### WORK INSTRUCTION
Take every line from the data that has the word "path" in it.

### RECORD SET

──────────────────────────────

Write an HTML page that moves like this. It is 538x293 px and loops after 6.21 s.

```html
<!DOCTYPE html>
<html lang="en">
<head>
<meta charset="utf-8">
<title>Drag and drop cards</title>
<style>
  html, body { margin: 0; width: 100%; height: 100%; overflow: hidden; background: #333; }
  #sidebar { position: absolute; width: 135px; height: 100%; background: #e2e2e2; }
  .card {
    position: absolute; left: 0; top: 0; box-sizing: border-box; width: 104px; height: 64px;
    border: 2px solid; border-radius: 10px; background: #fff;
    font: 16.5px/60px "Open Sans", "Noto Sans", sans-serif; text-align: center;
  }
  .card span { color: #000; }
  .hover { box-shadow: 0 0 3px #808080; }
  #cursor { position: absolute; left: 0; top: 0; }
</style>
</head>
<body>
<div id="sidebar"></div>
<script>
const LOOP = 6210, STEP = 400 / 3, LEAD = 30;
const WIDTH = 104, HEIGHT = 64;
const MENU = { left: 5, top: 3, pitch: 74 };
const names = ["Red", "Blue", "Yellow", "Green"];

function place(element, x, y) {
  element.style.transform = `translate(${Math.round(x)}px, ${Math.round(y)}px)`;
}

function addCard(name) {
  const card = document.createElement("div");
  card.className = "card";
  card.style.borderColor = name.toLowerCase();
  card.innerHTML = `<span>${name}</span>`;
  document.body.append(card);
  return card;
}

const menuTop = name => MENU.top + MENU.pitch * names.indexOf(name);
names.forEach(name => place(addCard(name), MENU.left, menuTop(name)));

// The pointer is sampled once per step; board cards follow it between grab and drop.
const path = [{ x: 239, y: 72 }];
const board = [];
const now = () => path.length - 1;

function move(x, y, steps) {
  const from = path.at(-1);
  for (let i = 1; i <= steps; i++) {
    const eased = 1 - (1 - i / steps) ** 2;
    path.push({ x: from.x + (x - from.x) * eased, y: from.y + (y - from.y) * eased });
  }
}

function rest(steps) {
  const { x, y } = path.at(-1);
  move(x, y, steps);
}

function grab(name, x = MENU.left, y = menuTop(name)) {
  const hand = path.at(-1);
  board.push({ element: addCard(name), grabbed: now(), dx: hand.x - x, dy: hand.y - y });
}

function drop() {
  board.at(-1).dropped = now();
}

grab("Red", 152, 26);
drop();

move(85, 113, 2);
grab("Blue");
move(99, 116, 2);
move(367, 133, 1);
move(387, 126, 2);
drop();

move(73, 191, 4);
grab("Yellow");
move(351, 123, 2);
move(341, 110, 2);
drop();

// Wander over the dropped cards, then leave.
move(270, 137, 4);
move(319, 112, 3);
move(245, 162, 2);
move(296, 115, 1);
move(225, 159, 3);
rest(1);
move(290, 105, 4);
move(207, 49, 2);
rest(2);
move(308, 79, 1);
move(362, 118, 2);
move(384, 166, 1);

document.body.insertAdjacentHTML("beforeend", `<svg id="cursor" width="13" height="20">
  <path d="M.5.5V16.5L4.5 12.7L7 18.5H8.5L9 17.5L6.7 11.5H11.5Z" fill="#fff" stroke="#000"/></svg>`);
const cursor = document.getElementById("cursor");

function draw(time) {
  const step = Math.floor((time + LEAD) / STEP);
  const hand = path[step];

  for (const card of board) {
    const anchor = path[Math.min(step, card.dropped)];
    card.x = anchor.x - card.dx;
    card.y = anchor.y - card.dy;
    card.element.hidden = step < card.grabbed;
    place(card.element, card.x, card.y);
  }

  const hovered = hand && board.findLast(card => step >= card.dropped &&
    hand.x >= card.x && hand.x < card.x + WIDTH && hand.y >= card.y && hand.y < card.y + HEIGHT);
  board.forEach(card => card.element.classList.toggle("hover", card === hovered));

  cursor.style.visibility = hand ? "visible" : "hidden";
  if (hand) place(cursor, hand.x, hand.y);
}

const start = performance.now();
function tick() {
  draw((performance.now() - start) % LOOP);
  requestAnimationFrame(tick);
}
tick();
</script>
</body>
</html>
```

──────────────────────────────

### YOUR RESPONSE
const path = [{ x: 239, y: 72 }];
const now = () => path.length - 1;
  const from = path.at(-1);
    path.push({ x: from.x + (x - from.x) * eased, y: from.y + (y - from.y) * eased });
  const { x, y } = path.at(-1);
  const hand = path.at(-1);
  <path d="M.5.5V16.5L4.5 12.7L7 18.5H8.5L9 17.5L6.7 11.5H11.5Z" fill="#fff" stroke="#000"/></svg>`);
  const hand = path[step];
    const anchor = path[Math.min(step, card.dropped)];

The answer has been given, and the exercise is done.